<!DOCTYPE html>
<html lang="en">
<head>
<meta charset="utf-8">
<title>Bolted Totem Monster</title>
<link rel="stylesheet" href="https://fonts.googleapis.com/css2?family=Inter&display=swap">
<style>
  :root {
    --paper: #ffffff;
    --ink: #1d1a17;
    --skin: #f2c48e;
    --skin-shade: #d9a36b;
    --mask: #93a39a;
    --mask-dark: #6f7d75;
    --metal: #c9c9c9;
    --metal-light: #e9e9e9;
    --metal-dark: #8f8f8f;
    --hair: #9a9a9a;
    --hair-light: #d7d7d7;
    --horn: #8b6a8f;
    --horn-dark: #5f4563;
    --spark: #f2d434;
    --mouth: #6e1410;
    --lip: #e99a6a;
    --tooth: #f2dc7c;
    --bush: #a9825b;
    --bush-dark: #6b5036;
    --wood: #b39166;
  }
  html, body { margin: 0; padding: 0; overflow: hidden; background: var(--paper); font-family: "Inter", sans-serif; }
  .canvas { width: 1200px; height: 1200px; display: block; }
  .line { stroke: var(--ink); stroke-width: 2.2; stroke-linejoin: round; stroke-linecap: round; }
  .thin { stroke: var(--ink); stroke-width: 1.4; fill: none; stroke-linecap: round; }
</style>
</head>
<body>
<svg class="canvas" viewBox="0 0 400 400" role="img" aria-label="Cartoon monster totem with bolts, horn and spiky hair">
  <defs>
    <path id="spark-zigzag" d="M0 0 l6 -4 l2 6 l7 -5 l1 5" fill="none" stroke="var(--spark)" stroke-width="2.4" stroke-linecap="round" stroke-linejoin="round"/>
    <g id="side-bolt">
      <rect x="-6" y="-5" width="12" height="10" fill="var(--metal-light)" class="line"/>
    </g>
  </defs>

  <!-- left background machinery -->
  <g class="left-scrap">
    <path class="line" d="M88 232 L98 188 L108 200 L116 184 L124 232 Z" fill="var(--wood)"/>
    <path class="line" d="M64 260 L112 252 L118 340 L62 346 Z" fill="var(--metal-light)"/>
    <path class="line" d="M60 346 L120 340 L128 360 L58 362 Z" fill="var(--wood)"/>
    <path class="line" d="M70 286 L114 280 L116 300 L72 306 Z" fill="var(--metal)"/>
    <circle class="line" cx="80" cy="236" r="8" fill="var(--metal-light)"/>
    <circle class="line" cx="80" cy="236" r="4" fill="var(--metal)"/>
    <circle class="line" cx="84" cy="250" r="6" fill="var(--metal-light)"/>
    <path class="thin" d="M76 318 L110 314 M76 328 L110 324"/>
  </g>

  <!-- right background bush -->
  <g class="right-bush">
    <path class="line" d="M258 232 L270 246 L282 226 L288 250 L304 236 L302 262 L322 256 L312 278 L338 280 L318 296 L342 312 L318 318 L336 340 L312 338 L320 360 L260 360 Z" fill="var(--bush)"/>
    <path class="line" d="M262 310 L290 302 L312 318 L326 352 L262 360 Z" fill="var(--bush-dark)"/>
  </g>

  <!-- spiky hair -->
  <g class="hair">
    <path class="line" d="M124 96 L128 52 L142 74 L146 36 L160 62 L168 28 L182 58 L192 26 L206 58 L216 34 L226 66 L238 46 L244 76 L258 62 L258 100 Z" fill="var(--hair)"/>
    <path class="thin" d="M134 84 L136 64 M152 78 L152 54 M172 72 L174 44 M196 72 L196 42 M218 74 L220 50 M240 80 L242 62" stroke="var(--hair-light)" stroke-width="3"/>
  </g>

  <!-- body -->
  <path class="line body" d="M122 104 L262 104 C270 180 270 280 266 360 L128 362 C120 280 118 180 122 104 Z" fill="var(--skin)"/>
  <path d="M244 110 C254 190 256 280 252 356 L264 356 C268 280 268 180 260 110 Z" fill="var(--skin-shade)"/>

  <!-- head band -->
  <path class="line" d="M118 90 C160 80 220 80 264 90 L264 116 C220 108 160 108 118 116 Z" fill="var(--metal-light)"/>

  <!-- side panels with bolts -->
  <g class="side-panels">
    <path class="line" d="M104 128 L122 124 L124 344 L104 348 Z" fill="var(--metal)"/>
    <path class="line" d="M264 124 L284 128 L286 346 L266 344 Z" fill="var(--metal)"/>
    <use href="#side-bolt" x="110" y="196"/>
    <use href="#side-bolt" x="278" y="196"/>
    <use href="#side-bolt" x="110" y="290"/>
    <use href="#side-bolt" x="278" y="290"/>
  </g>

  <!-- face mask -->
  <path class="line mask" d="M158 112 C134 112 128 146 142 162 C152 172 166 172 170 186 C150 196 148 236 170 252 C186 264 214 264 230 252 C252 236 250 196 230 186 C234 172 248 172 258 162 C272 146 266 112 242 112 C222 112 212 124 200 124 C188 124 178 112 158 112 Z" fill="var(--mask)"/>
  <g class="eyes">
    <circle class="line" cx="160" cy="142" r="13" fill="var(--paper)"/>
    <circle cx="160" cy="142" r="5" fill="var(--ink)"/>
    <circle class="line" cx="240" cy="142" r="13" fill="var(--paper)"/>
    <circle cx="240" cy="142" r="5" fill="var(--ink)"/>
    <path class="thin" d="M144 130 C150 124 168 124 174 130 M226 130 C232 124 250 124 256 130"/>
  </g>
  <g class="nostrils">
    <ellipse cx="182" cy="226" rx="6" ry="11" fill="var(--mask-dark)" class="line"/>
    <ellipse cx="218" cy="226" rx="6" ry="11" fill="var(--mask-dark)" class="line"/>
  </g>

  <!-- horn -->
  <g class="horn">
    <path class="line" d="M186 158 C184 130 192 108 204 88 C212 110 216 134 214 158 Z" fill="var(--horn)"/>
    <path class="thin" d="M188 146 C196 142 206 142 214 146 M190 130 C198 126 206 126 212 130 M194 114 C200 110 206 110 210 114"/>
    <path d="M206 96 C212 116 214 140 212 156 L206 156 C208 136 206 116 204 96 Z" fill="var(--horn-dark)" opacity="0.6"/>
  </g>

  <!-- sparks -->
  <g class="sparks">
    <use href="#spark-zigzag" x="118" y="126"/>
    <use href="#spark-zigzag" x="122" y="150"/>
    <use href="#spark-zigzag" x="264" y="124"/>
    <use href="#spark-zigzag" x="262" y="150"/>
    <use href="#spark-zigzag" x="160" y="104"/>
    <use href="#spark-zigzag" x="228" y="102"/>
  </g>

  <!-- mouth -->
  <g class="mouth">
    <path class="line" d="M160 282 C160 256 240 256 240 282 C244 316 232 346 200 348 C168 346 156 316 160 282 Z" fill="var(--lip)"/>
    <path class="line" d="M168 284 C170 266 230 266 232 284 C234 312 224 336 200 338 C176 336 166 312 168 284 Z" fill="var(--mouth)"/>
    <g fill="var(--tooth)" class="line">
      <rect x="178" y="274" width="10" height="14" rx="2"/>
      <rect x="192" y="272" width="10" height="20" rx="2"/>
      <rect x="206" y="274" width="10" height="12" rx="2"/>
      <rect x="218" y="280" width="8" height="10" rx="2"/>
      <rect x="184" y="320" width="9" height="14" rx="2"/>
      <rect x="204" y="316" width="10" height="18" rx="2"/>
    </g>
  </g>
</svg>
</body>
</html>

· · ·

§ Exercise goal: Could you produce an exact copy of the whole listing?

§ Reply to the task:
<!DOCTYPE html>
<html lang="en">
<head>
<meta charset="utf-8">
<title>Bolted Totem Monster</title>
<link rel="stylesheet" href="https://fonts.googleapis.com/css2?family=Inter&display=swap">
<style>
  :root {
    --paper: #ffffff;
    --ink: #1d1a17;
    --skin: #f2c48e;
    --skin-shade: #d9a36b;
    --mask: #93a39a;
    --mask-dark: #6f7d75;
    --metal: #c9c9c9;
    --metal-light: #e9e9e9;
    --metal-dark: #8f8f8f;
    --hair: #9a9a9a;
    --hair-light: #d7d7d7;
    --horn: #8b6a8f;
    --horn-dark: #5f4563;
    --spark: #f2d434;
    --mouth: #6e1410;
    --lip: #e99a6a;
    --tooth: #f2dc7c;
    --bush: #a9825b;
    --bush-dark: #6b5036;
    --wood: #b39166;
  }
  html, body { margin: 0; padding: 0; overflow: hidden; background: var(--paper); font-family: "Inter", sans-serif; }
  .canvas { width: 1200px; height: 1200px; display: block; }
  .line { stroke: var(--ink); stroke-width: 2.2; stroke-linejoin: round; stroke-linecap: round; }
  .thin { stroke: var(--ink); stroke-width: 1.4; fill: none; stroke-linecap: round; }
</style>
</head>
<body>
<svg class="canvas" viewBox="0 0 400 400" role="img" aria-label="Cartoon monster totem with bolts, horn and spiky hair">
  <defs>
    <path id="spark-zigzag" d="M0 0 l6 -4 l2 6 l7 -5 l1 5" fill="none" stroke="var(--spark)" stroke-width="2.4" stroke-linecap="round" stroke-linejoin="round"/>
    <g id="side-bolt">
      <rect x="-6" y="-5" width="12" height="10" fill="var(--metal-light)" class="line"/>
    </g>
  </defs>

  <!-- left background machinery -->
  <g class="left-scrap">
    <path class="line" d="M88 232 L98 188 L108 200 L116 184 L124 232 Z" fill="var(--wood)"/>
    <path class="line" d="M64 260 L112 252 L118 340 L62 346 Z" fill="var(--metal-light)"/>
    <path class="line" d="M60 346 L120 340 L128 360 L58 362 Z" fill="var(--wood)"/>
    <path class="line" d="M70 286 L114 280 L116 300 L72 306 Z" fill="var(--metal)"/>
    <circle class="line" cx="80" cy="236" r="8" fill="var(--metal-light)"/>
    <circle class="line" cx="80" cy="236" r="4" fill="var(--metal)"/>
    <circle class="line" cx="84" cy="250" r="6" fill="var(--metal-light)"/>
    <path class="thin" d="M76 318 L110 314 M76 328 L110 324"/>
  </g>

  <!-- right background bush -->
  <g class="right-bush">
    <path class="line" d="M258 232 L270 246 L282 226 L288 250 L304 236 L302 262 L322 256 L312 278 L338 280 L318 296 L342 312 L318 318 L336 340 L312 338 L320 360 L260 360 Z" fill="var(--bush)"/>
    <path class="line" d="M262 310 L290 302 L312 318 L326 352 L262 360 Z" fill="var(--bush-dark)"/>
  </g>

  <!-- spiky hair -->
  <g class="hair">
    <path class="line" d="M124 96 L128 52 L142 74 L146 36 L160 62 L168 28 L182 58 L192 26 L206 58 L216 34 L226 66 L238 46 L244 76 L258 62 L258 100 Z" fill="var(--hair)"/>
    <path class="thin" d="M134 84 L136 64 M152 78 L152 54 M172 72 L174 44 M196 72 L196 42 M218 74 L220 50 M240 80 L242 62" stroke="var(--hair-light)" stroke-width="3"/>
  </g>

  <!-- body -->
  <path class="line body" d="M122 104 L262 104 C270 180 270 280 266 360 L128 362 C120 280 118 180 122 104 Z" fill="var(--skin)"/>
  <path d="M244 110 C254 190 256 280 252 356 L264 356 C268 280 268 180 260 110 Z" fill="var(--skin-shade)"/>

  <!-- head band -->
  <path class="line" d="M118 90 C160 80 220 80 264 90 L264 116 C220 108 160 108 118 116 Z" fill="var(--metal-light)"/>

  <!-- side panels with bolts -->
  <g class="side-panels">
    <path class="line" d="M104 128 L122 124 L124 344 L104 348 Z" fill="var(--metal)"/>
    <path class="line" d="M264 124 L284 128 L286 346 L266 344 Z" fill="var(--metal)"/>
    <use href="#side-bolt" x="110" y="196"/>
    <use href="#side-bolt" x="278" y="196"/>
    <use href="#side-bolt" x="110" y="290"/>
    <use href="#side-bolt" x="278" y="290"/>
  </g>

  <!-- face mask -->
  <path class="line mask" d="M158 112 C134 112 128 146 142 162 C152 172 166 172 170 186 C150 196 148 236 170 252 C186 264 214 264 230 252 C252 236 250 196 230 186 C234 172 248 172 258 162 C272 146 266 112 242 112 C222 112 212 124 200 124 C188 124 178 112 158 112 Z" fill="var(--mask)"/>
  <g class="eyes">
    <circle class="line" cx="160" cy="142" r="13" fill="var(--paper)"/>
    <circle cx="160" cy="142" r="5" fill="var(--ink)"/>
    <circle class="line" cx="240" cy="142" r="13" fill="var(--paper)"/>
    <circle cx="240" cy="142" r="5" fill="var(--ink)"/>
    <path class="thin" d="M144 130 C150 124 168 124 174 130 M226 130 C232 124 250 124 256 130"/>
  </g>
  <g class="nostrils">
    <ellipse cx="182" cy="226" rx="6" ry="11" fill="var(--mask-dark)" class="line"/>
    <ellipse cx="218" cy="226" rx="6" ry="11" fill="var(--mask-dark)" class="line"/>
  </g>

  <!-- horn -->
  <g class="horn">
    <path class="line" d="M186 158 C184 130 192 108 204 88 C212 110 216 134 214 158 Z" fill="var(--horn)"/>
    <path class="thin" d="M188 146 C196 142 206 142 214 146 M190 130 C198 126 206 126 212 130 M194 114 C200 110 206 110 210 114"/>
    <path d="M206 96 C212 116 214 140 212 156 L206 156 C208 136 206 116 204 96 Z" fill="var(--horn-dark)" opacity="0.6"/>
  </g>

  <!-- sparks -->
  <g class="sparks">
    <use href="#spark-zigzag" x="118" y="126"/>
    <use href="#spark-zigzag" x="122" y="150"/>
    <use href="#spark-zigzag" x="264" y="124"/>
    <use href="#spark-zigzag" x="262" y="150"/>
    <use href="#spark-zigzag" x="160" y="104"/>
    <use href="#spark-zigzag" x="228" y="102"/>
  </g>

  <!-- mouth -->
  <g class="mouth">
    <path class="line" d="M160 282 C160 256 240 256 240 282 C244 316 232 346 200 348 C168 346 156 316 160 282 Z" fill="var(--lip)"/>
    <path class="line" d="M168 284 C170 266 230 266 232 284 C234 312 224 336 200 338 C176 336 166 312 168 284 Z" fill="var(--mouth)"/>
    <g fill="var(--tooth)" class="line">
      <rect x="178" y="274" width="10" height="14" rx="2"/>
      <rect x="192" y="272" width="10" height="20" rx="2"/>
      <rect x="206" y="274" width="10" height="12" rx="2"/>
      <rect x="218" y="280" width="8" height="10" rx="2"/>
      <rect x="184" y="320" width="9" height="14" rx="2"/>
      <rect x="204" y="316" width="10" height="18" rx="2"/>
    </g>
  </g>
</svg>
</body>
</html>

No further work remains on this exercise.